“Talk to people,” Serven says. “A Christian counselor. A pastor or elder or wife of one of those in your church. Your friends. Write a letter that expresses your feelings. Write a letter to God. Write one from Him to you. Feel the pain and then you may be able to forgive the pain and pursue healing. Just covering it up does no good. It will come out later.
Let Time Teach You
Discovering who you are takes time. But, like others in their 20s, you may be feeling pressure to have your life completely and tidily figured out before you hit 30 – or even 25. Don’t be afraid to take all the time you need to take before making an important decision, the authors say, remembering that each decision – good or bad – can serve as a valuable learning experience.
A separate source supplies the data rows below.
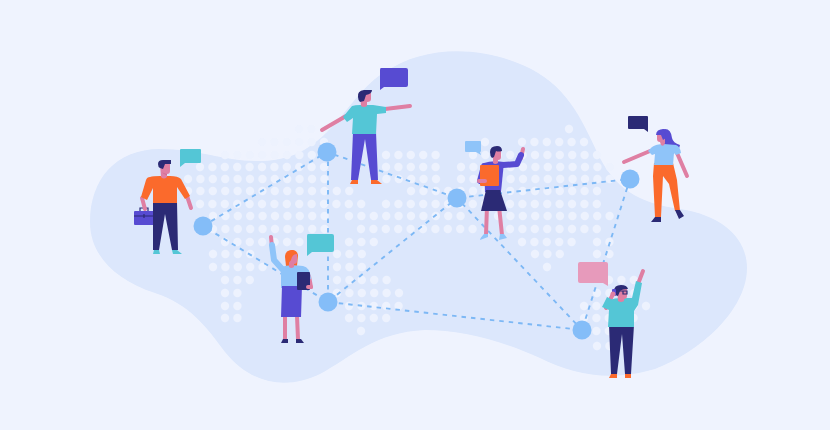
<!DOCTYPE html>
<html lang="en">
<head>
<meta charset="utf-8">
<title>Connected people around the world</title>
<style>
:root {
  --page: #eff3fe; --cloud: #dce7fc; --dot: #edf2fe;
  --node: #84bdf8; --link: #7db8f5;
  --violet: #574bd2; --navy: #2b2a75; --teal: #54c6d6;
  --orange: #fb6a2c; --sky: #8fc4f9; --pink: #e79abb;
  --skin: #df7fa3; --shade: #c96791;
}
html, body { margin: 0; width: 830px; height: 430px; overflow: hidden; background: var(--page); }
svg { display: block; }
.cloud { fill: var(--cloud); }
.map { fill: none; stroke: var(--dot); stroke-width: 8.4; stroke-linecap: round; stroke-dasharray: 0 12.4; }
.links { fill: none; stroke: var(--link); stroke-width: 1.9; stroke-dasharray: 4.5 5; }
.nodes { fill: var(--node); }
.violet { fill: var(--violet); } .navy { fill: var(--navy); } .teal { fill: var(--teal); }
.orange { fill: var(--orange); } .sky { fill: var(--sky); } .pink { fill: var(--pink); }
.skin { fill: var(--skin); } .shade { fill: var(--shade); }
.limb { fill: none; stroke: var(--skin); stroke-width: 4; stroke-linecap: round; stroke-linejoin: round; }
.sleeve { fill: none; stroke-width: 6; stroke-linecap: round; stroke-linejoin: round; }
.line { fill: none; stroke-width: 1.2; }
</style>
</head>
<body>
<svg width="830" height="430" viewBox="0 0 830 430" role="img" aria-label="Seven people with speech bubbles linked by a network over a dotted world map">
  <path class="cloud" d="M90 222C90 180 115 149 160 149C200 149 225 162 262 161C330 160 345 95 385 72C420 48 470 45 515 62C560 78 578 110 596 150C614 190 640 203 680 209C725 216 747 240 747 268C747 310 700 352 655 369C610 382 575 375 540 358C500 340 460 330 425 330C375 332 350 358 320 374C285 391 250 383 225 352C205 325 190 305 155 293C115 280 90 255 90 222Z"/>

  <path class="map" d="M299 129h26M569 129h1
    M262 142h63M485 142h1M522 142h63
    M225 155h88M386 155h51M473 155h125
    M200 167h125M386 167h51M461 167h150
    M188 179h137M374 179h63M461 179h150
    M188 191h162M411 191h188
    M200 204h162M386 204h213
    M213 216h112M349 216h112M498 216h112
    M213 229h112M361 229h112M510 229h88
    M225 242h88M349 242h26M522 242h51M597 242h13
    M213 254h38M337 254h26M535 254h26M597 254h13
    M213 267h51M337 267h26M547 267h1
    M225 280h26M337 280h51M609 280h26
    M225 293h14M337 293h63M597 293h38
    M225 306h14M349 306h51M584 306h63
    M225 318h14M349 318h38M584 318h51
    M361 331h1M584 331h26M597 346h13"/>

  <g class="links">
    <path d="M203 226L327 152L457 198L630 179L582 330L328 302Z"/>
    <path d="M328 152V302L457 198L582 330"/>
  </g>
  <g class="nodes">
    <circle cx="203" cy="226" r="9.5"/>
    <circle cx="327" cy="152" r="9.5"/>
    <circle cx="457" cy="198" r="9.5"/>
    <circle cx="630" cy="179" r="9.5"/>
    <circle cx="328" cy="302" r="9.5"/>
    <circle cx="582" cy="330" r="9.5"/>
  </g>

  <g id="speech-bubbles">
    <path class="teal" d="M181 149h19q1 0 1 1v12q0 1-1 1h-15l-5 4v-17q0-1 1-1z"/>
    <path class="violet" d="M381 68h25q2 0 2 2v15q0 2-2 2h-22l-4 3v-20q0-2 1-2z"/>
    <path class="sky" d="M466 141h14q1 0 1 1v9q0 1-1 1l1 3-5-3h-10q-1 0-1-1v-9q0-1 1-1z"/>
    <path class="navy" d="M629 116h18q1 0 1 1v15l-4-3h-15q-1 0-1-1v-11q0-1 1-1z"/>
    <path class="teal" d="M308 234h24q2 0 2 2v14q0 2-2 2h-20l-5 4v-20q0-2 1-2z"/>
    <path class="pink" d="M580 262h26q2 0 2 2v22l-5-3h-23q-2 0-2-2v-17q0-2 2-2z"/>
  </g>

  <g id="man-with-briefcase">
    <path class="line" stroke="#2b2a75" d="M140 211v-3h8v3"/>
    <path class="limb" d="M142 198L145 209M187 196L191 208"/>
    <rect class="violet" x="134" y="211" width="20" height="14" rx="1"/>
    <path class="line" stroke="#2b2a75" d="M134 216h20M144 214v4"/>
    <path class="navy" d="M153 202h24l1 48h-6l-7-36-6 36h-6z"/>
    <path class="teal" d="M154 250h5l1 4h-7zM172 250h5l5 4h-9z"/>
    <path class="orange" d="M150 177q3-1 10-1h10q8 0 11 3l9 17-5 3-8-12v16h-24v-15l-6 12-6-3 5-17q1-3 4-3z"/>
    <path class="skin" d="M160 164h10v7q0 3-3 3v3q-3 3-6 0z"/>
    <path class="shade" d="M162 172q2 2 5 2v1q-3 0-5-3z"/>
    <path class="navy" d="M158 164q0-4 5-4h8v4h-6l-2 5-3-1q-2-1-2-4z"/>
  </g>

  <g id="man-with-open-arms">
    <path class="limb" d="M346 116L322 130M385 109L410 106"/>
    <path class="violet" d="M353 132h23l2 48h-7l-6-41-7 41h-7z"/>
    <path class="orange" d="M352 180h6v4h-8zM371 180h6l5 4h-11z"/>
    <path class="teal" d="M352 106q3-1 8-1h13l13 2v6l-9 1-1 20h-24l1-16-6 4-4-5z"/>
    <path class="skin" d="M360 93h11v6q0 3-4 3v4q-3 2-6 0z"/>
    <path class="navy" d="M358 97q-1-6 6-7h8q0 4-6 5l-2 6-4 1q-2-2-2-5z"/>
  </g>

  <g id="woman-with-folder">
    <path class="limb" d="M487 206L486 235M499 206L502 235M521 158L523 149"/>
    <path class="sky" d="M484 234h4v3l-8 3q0-2 4-6zM500 234h4l3 4-8 2z"/>
    <path class="sleeve" stroke="#574bd2" d="M503 165l14-1 4-9M484 166l-4 15"/>
    <path class="violet" d="M484 163q8-3 20-1l-3 30h-16z"/>
    <path class="navy" d="M486 190h14l7 21h-26z"/>
    <rect class="orange" x="480" y="165" width="19" height="21" rx="1"/>
    <path class="limb" d="M479 181h6"/>
    <path class="skin" d="M493 151h8v6q0 3-3 3v3q-3 2-5 0z"/>
    <path class="navy" d="M490 152q0-6 7-6 5 0 5 5-4 1-6 0l-2 6-2 1q-2-2-2-6z"/>
  </g>

  <g id="walking-woman">
    <path class="limb" d="M650 151L624 162M677 153L687 176"/>
    <path class="violet" d="M659 135q0-6 6-6 6 0 7 9 1 5 8 7-1 6-7 9l-9-9z"/>
    <path class="orange" d="M654 163h19l4 17 3 31h-5l-6-27-6-8-2 41h-6l-2-41z"/>
    <path class="navy" d="M675 210l5 0 4 6-5 3zM655 217h6v5h-10z"/>
    <path class="sky" d="M652 147q4-3 12-3l12 1q4 1 5 8l-5 2-2-2-1 12h-19l1-11-3 1-4-4z"/>
    <path class="skin" d="M657 134h8v9q-1 4-4 2l-1-3q-3 0-3-3z"/>
    <path class="violet" d="M656 135q0-6 8-6l2 9-3 2-2-5z"/>
  </g>

  <g id="woman-waving">
    <path class="limb" d="M272 247L271 237M309 276L311 287"/>
    <path class="limb" d="M285 316V339M297 316L298 339" stroke-width="5"/>
    <path class="navy" d="M283 339h5v4h-7zM296 339h5l3 4h-8z"/>
    <path class="orange" d="M285 257q0-7 7-7 5 0 6 5l-1 11h-11z"/>
    <path class="sleeve" stroke="#8fc4f9" d="M272 245l2 15 9 10"/>
    <path class="sky" d="M281 267q8-3 22-1 7 1 8 13l-6 1-3 8h-21z"/>
    <path class="violet" d="M282 286h20l-1 31h-20z"/>
    <path class="skin" d="M289 254h8v7q0 3-3 3v3q-3 2-5 0z"/>
    <path class="orange" d="M286 256q1-6 7-6l4 4q-5 0-6 6l-4 5z"/>
    <rect class="navy" x="297" y="272" width="13" height="18" rx="1"/>
    <path class="limb" d="M308 287h3"/>
  </g>

  <g id="man-with-phone">
    <path class="limb" d="M638 284L643 271M606 308L613 294"/>
    <path class="navy" d="M609 325h25l-3 49h-6l-3-40-5 40h-6z"/>
    <path class="orange" d="M611 374h6v4h-8zM625 374h6v4h-6z"/>
    <path class="teal" d="M610 300q4-2 12-2l10 0 4-17 6 2-4 22-4 6v16h-26l1-17-7-3 5-10 6 3z"/>
    <path class="skin" d="M617 288h10v8q0 3-3 3v2q-3 2-6 0z"/>
    <path class="navy" d="M614 291q0-6 7-6 6 0 7 4-6 0-8 2l-2 5-3-1z"/>
    <rect class="violet" x="612" y="289" width="4" height="7" rx="1"/>
    <path class="line" stroke="#2b2a75" d="M619 291h8v3h-4v-3"/>
    <circle class="skin" cx="613" cy="294" r="2.5"/>
  </g>
</svg>
</body>
</html>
Be willing to learn from history and older people as well.
In time, life’s disappointments may overtake your youthful idealism. But even when your circumstances don’t turn out the way you’d dreamed (such as not finding a job in your field after graduating from college), you can still grow in the ways that matter most to God. “Life doesn’t always go the way we want it to,” says Serven. “… Our disappointments are opportunities to trust in the gospel in a different way than we have before. And we should continue striving with zeal to extend the Kingdom of God and not settle for a boring, disappointing life.”
Dunham adds, “One word – and this is spoken from the chief of sinners in this area – relax. When I talk with twenty-somethings, this is probably the one word I end up using the most, just because they have allowed their culture, their parents, their career path, or themselves to dictate where they should be in life by now. A lot of times this kind of progress is just not realistic. … faithfulness in the midst of the struggle is what God desires to build in us, and that process usually tends to happen when life doesn’t make sense.”
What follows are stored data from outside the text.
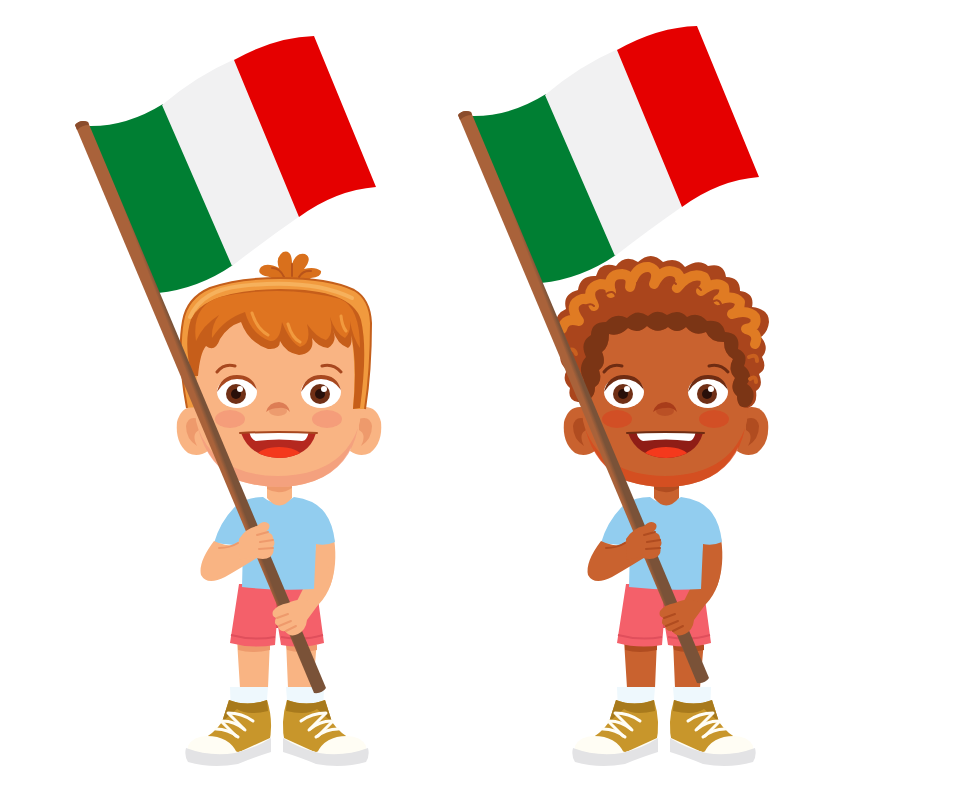
<!DOCTYPE html>
<html lang="en">
<head>
<meta charset="utf-8">
<title>Children holding the flag of Italy</title>
<style>
:root {
  --paper: #ffffff;
  --flag-green: #007f33;
  --flag-white: #f1f1f2;
  --flag-red: #e50000;
  --pole: #a9623a;
  --pole-shade: #7a5238;
  --shirt: #92cdef;
  --shorts: #f4606a;
  --shorts-shade: #e04f5c;
  --shoe: #c8962b;
  --shoe-shade: #a87a1c;
  --sole: #e3e3e5;
  --sock: #eef8fd;
}
html, body { margin: 0; background: var(--paper); }
svg { display: block; width: 980px; height: 786px; overflow: hidden; }
.child-fair {
  --skin: #f9b483; --skin-shade: #ee9a6c; --chin: #f39b7c; --blush: #f28e74;
  --nose: #dd7d55; --brow: #a8481f; --lip: #b5281f;
}
.child-brown {
  --skin: #c9622f; --skin-shade: #b04c20; --chin: #d9481c; --blush: #d9431f;
  --nose: #a83c1a; --brow: #6f2c12; --lip: #8f1d16;
}
.skin { fill: var(--skin); }
.skin-shade { fill: var(--skin-shade); }
.crease { fill: none; stroke: var(--skin-shade); stroke-width: 2; stroke-linecap: round; stroke-linejoin: round; }
.brow { fill: none; stroke: var(--brow); stroke-width: 3; stroke-linecap: round; }
</style>
</head>
<body>
<svg viewBox="0 0 980 786" role="img" aria-label="Two smiling children, each holding a large Italian flag">
  <defs>
    <linearGradient id="pole-wood" gradientUnits="userSpaceOnUse" x1="194" y1="410" x2="207" y2="405">
      <stop offset="0.45" stop-color="var(--pole)"/>
      <stop offset="0.75" stop-color="var(--pole-shade)"/>
    </linearGradient>
    <clipPath id="mouth-shape">
      <path d="M241 433Q278 432 316 433Q309 457 279 458Q250 457 241 433Z"/>
    </clipPath>

    <g id="shoe">
      <path fill="var(--sock)" d="M230 687H268L266 712H231Z"/>
      <path fill="var(--shoe)" d="M229 700Q247 707 267 700Q274 722 269 744L238 752L199 741Q213 735 222 722Z"/>
      <path fill="var(--shoe-shade)" d="M229 700Q247 707 267 700L268 711Q247 716 237 709L222 722Z"/>
      <path fill="#fffdf4" d="M188 746Q193 736 207 736Q229 736 237 753L270 738V748L232 760L187 756Z"/>
      <path fill="var(--sole)" d="M186 748Q210 757 235 753Q256 748 271 738V752Q252 758 238 764Q212 769 188 762Q184 756 186 748Z"/>
      <g fill="none" stroke="#fffdf4" stroke-width="3" stroke-linecap="round">
        <path d="M228 713Q242 713 253 721M222 721Q235 721 245 730M216 729Q228 729 238 737"/>
        <path d="M229 714L244 729M222 722L236 736"/>
      </g>
    </g>

    <g id="body">
      <path class="skin" d="M237 640H270L268 688H240ZM286 640H317L313 688H288Z"/>
      <path class="skin-shade" d="M238 645H270V650Q252 654 238 650ZM286 645H317V650Q300 654 287 650Z"/>
      <use href="#shoe"/>
      <use href="#shoe" transform="translate(554 0) scale(-1 1)"/>
      <path class="skin" d="M316 538H334Q338 566 330 586Q321 604 306 615L295 606Q312 587 314 566Z"/>
      <path fill="var(--shorts)" d="M239 584H316L324 643Q303 649 281 645L277 620L275 645Q252 649 230 643Z"/>
      <path fill="none" stroke="var(--shorts-shade)" stroke-width="2" d="M231 635Q253 641 275 637M281 637Q304 641 323 635M277 600V628"/>
      <path class="skin" d="M303 589Q323 577 334 560Q335 587 319 604L304 616L294 607Z"/>
      <path fill="var(--shirt)" d="M263 497Q278 509 294 497Q316 500 325 513Q333 524 335 542Q326 546 316 544L314 589Q278 591 242 587L243 546L214 543Q221 519 238 504Q248 497 263 497Z"/>
      <path class="skin" d="M267 479H292V498Q279 513 267 498Z"/>
      <path class="skin-shade" d="M267 482H292V488Q280 496 267 489Z"/>
      <path class="skin" d="M214 541Q224 546 233 545L252 533L268 551Q244 566 225 577Q207 586 201 575Q198 562 214 541Z"/>
      <path class="crease" d="M219 548Q230 548 238 543"/>
    </g>

    <g id="ear">
      <path class="skin" d="M200 408Q182 403 177 422Q175 443 188 453Q198 458 208 451Z"/>
      <path class="skin-shade" d="M199 419Q188 415 186 426Q186 439 197 446Q191 434 199 430Z"/>
    </g>

    <g id="eye">
      <ellipse cx="237" cy="392" rx="20" ry="16" fill="#fff"/>
      <path d="M217 392Q221 375 237 375Q253 375 257 390Q249 379 237 379Q225 379 217 392Z" fill="var(--brow)"/>
      <circle cx="236" cy="394" r="10" fill="#703016"/>
      <circle cx="236" cy="394" r="5" fill="#28100a"/>
      <circle cx="240" cy="389" r="3" fill="#fff"/>
    </g>

    <g id="face">
      <use href="#ear"/>
      <use href="#ear" transform="translate(558 0) scale(-1 1)"/>
      <path class="skin" d="M191 345Q202 300 278 298Q351 300 364 345L360 421Q350 468 314 481Q279 493 240 481Q207 466 196 421Z"/>
      <path fill="var(--chin)" opacity=".75" d="M198 428Q215 475 278 476Q341 475 358 428Q350 468 314 481Q279 493 240 481Q208 467 198 428Z"/>
      <g fill="var(--blush)" opacity=".6">
        <ellipse cx="230" cy="419" rx="15" ry="9"/>
        <ellipse cx="327" cy="419" rx="15" ry="9"/>
      </g>
      <use href="#eye"/>
      <use href="#eye" x="84"/>
      <path class="brow" d="M217 372Q224 363 235 366M322 366Q333 363 341 372"/>
      <path fill="var(--nose)" d="M266 412Q269 402 279 402Q288 403 290 412Q285 407 279 408Q271 408 266 412Z"/>
      <ellipse cx="278" cy="411" rx="9" ry="5" fill="var(--nose)" opacity=".45"/>
      <g clip-path="url(#mouth-shape)">
        <path fill="var(--lip)" d="M236 428H320V462H236Z"/>
        <ellipse cx="279" cy="456" rx="22" ry="9" fill="#f4391c"/>
        <path fill="#fff" d="M249 431H309Q307 441 302 441Q279 438 256 441Q251 440 249 431Z"/>
      </g>
      <path class="brow" d="M240 433Q278 431 317 433" style="stroke-width:2"/>
    </g>

    <g id="flag">
      <path fill="var(--flag-green)" d="M88 126Q126 127 163 104L233 265Q198 289 158 293Z"/>
      <path fill="var(--flag-white)" d="M162 105Q196 76 235 59L300 216Q264 241 232 266Z"/>
      <path fill="var(--flag-red)" d="M234 60Q275 37 314 36L376 187Q336 190 299 217Z"/>
      <path fill="url(#pole-wood)" d="M75 125Q80 119 88 122L326 688Q322 694 314 693Z"/>
      <path fill="#8b4c2c" d="M75 125Q80 119 88 122L89 125Q82 125 77 130Z"/>
    </g>

    <g id="hands">
      <path class="skin" d="M239 539Q246 528 257 526Q264 519 269 524Q271 528 266 532Q273 533 273 538Q276 543 273 547Q275 553 270 557Q264 561 253 557L240 560Z"/>
      <path class="crease" d="M257 535L268 532M260 542L273 540M259 549L273 548"/>
      <path class="skin" d="M310 601Q300 597 288 603Q277 605 273 611Q271 616 276 618Q273 623 278 626Q279 632 285 631Q290 638 298 634Q306 630 307 620L318 605Z"/>
      <path class="crease" d="M277 618L288 614M279 626L291 621M286 631L296 626"/>
    </g>

    <g id="straight-hair">
      <path fill="#d9701c" d="M273 284Q275 277 265 276Q256 273 261 267Q267 262 279 268Q275 258 283 252Q292 249 292 264Q296 252 305 254Q313 258 304 269Q315 266 321 271Q322 277 311 278L303 284Z"/>
      <path fill="none" stroke="#b9541a" stroke-width="2" stroke-linecap="round" d="M284 277Q280 268 272 268M292 276V264M299 277Q303 270 311 271"/>
      <path fill="#f19a3e" d="M187 408Q177 354 183 321Q187 298 210 288Q239 278 280 278Q329 278 354 290Q370 299 371 323Q371 371 365 409H353Q357 362 350 330L330 310H220L201 337Q194 367 198 407Z"/>
      <path fill="none" stroke="#c45f1b" stroke-width="2" d="M187 408Q177 354 183 321Q187 298 210 288Q239 278 280 278Q329 278 354 290Q370 299 371 323Q371 371 365 409"/>
      <path fill="#c65e1a" d="M192 376Q183 344 191 319Q205 290 280 289Q352 289 361 320Q368 350 360 408L353 409Q358 361 350 329Q354 344 348 348Q337 344 333 330Q338 342 328 348Q318 347 312 338Q315 353 299 355Q286 353 280 341Q280 350 268 349Q248 342 241 322Q228 326 220 339Q215 353 206 346Q200 353 198 376Z"/>
      <path fill="#df7420" d="M196 341Q191 306 220 297Q283 284 340 299Q360 307 360 348Q353 338 350 321Q351 333 345 338Q335 333 330 317Q334 335 326 340Q317 338 307 324Q312 344 300 347Q290 342 282 322Q280 342 270 341Q251 334 245 312Q224 319 212 338Q211 326 219 315Q203 325 196 341Z"/>
      <path fill="none" stroke="#f6b15c" stroke-width="4" stroke-linecap="round" d="M190 317Q202 290 241 286Q311 278 352 298"/>
      <path fill="none" stroke="#f19a3e" stroke-width="3" stroke-linecap="round" d="M252 313Q257 329 268 335M288 324Q292 338 300 342M341 316Q342 326 346 331"/>
    </g>

    <g id="curly-hair">
      <path fill="#aa451c" d="M578 402Q567 400 570 388Q561 380 567 370Q556 361 563 350Q551 341 557 328Q553 315 566 309Q562 294 578 290Q580 275 596 276Q600 261 616 266Q625 254 638 262Q651 250 663 262Q677 256 685 267Q699 258 708 266Q724 262 726 277Q740 277 740 291Q755 293 752 307Q769 309 769 322Q768 332 761 337Q770 348 762 357Q768 369 759 374Q764 386 756 391Q758 405 748 408Q737 408 737 396Q729 389 735 378Q727 370 733 359Q724 354 724 342Q710 342 706 332Q694 337 686 327Q677 335 668 327Q657 335 647 326Q638 335 628 328Q619 337 609 334Q609 347 602 352Q607 364 599 370Q603 382 595 387Q595 402 578 402Z"/>
      <path fill="#7b3515" d="M578 402Q575 388 584 380Q577 367 586 357Q579 342 591 335Q591 322 606 322Q615 312 627 318Q637 308 648 316Q657 308 667 315Q679 308 687 317Q698 311 707 321Q722 319 725 332Q741 333 738 349Q749 354 744 366Q754 374 747 384Q757 391 752 402Q748 410 740 406Q737 402 737 396Q729 389 735 378Q727 370 733 359Q724 354 724 342Q710 342 706 332Q694 337 686 327Q677 335 668 327Q657 335 647 326Q638 335 628 328Q619 337 609 334Q609 347 602 352Q607 364 599 370Q603 382 595 387Q595 402 578 402Z"/>
      <path fill="none" stroke="#e07b23" stroke-width="10" stroke-linecap="round" stroke-linejoin="round" d="M562 329Q565 317 579 321Q567 304 582 299Q592 298 594 306Q584 288 600 284Q611 284 611 293Q606 274 622 274Q633 275 630 287Q635 266 649 267Q660 270 654 284Q663 266 677 273Q684 280 677 288Q690 271 704 277Q709 285 701 291Q716 280 724 287Q726 296 718 300Q734 294 740 302Q740 311 732 314Q748 309 755 317Q758 327 746 329Q760 333 755 344"/>
      <path fill="none" stroke="#aa451c" stroke-width="2" stroke-linecap="round" d="M584 307Q590 302 594 306M606 294Q613 289 616 296M637 283Q644 277 648 284M665 284Q671 278 676 284M691 290Q697 284 701 290M711 303Q718 297 721 304"/>
      <path fill="none" stroke="#c9601f" stroke-width="4" stroke-linecap="round" d="M567 351Q574 347 576 354M570 372Q577 368 579 374M749 357Q757 353 757 361M750 379Q756 375 756 382"/>
    </g>
  </defs>

  <rect width="980" height="786" fill="var(--paper)"/>

  <g class="child-fair">
    <use href="#body"/>
    <use href="#face"/>
    <use href="#straight-hair"/>
    <use href="#flag"/>
    <use href="#hands"/>
  </g>

  <g class="child-brown">
    <use href="#body" x="387"/>
    <use href="#face" x="387"/>
    <use href="#curly-hair"/>
    <use href="#flag" x="383" y="-10"/>
    <use href="#hands" x="387"/>
  </g>
</svg>
</body>
</html>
It’s particularly important for singles to pursue contentment, write Serven and Dunham, because they should try to wait for “the Right Person in the Right Way at the Right Time.”
Serven says, “If you are currently single, then God has called you right now to be single. You must learn to be content in that and be the best single person you can be, realizing that getting married won’t ‘make me happy.’ It will change you, but you will have new problems, new things you need to repent of. You should be seeking to develop friendships based on common theology, callings, and interest and pray that God would lead you into a relationship with someone who can be your best friend.”
Start to Build your Legacy
In your 20s, you’ll often feel pressure to impress others in order to get ahead in the world. But, as the authors write, “What institutions think of us isn’t nearly as important as what Jesus thinks of us.”
Dunham says it’s never too early to consider your legacy. “When we’re young, we tend to feel particularly invincible, largely because our culture tries to hide death and deny the fact that it’s coming. As a result, many people in their 20s live life with only a wandering sense of urgency and an occasional haunting fear of what lies beyond. Rethinking accomplishment and success in our 20s is vital to our learning to live strategically. Now – when we can still do something about it – is when we should be thinking about what our lives will mean in our deaths. Death is life’s great perspective-bringer.”
Adjusting your goals with your legacy in mind can keep you focused on what matters most, says Serven. “Your short-term goals need to fit into your long-term ones. You are becoming who you will be known for. What will you leave behind? Who will be glad you were here when you’re gone?”
For additional resources and information on TwentySomeone, please visit www.twentysomeone.com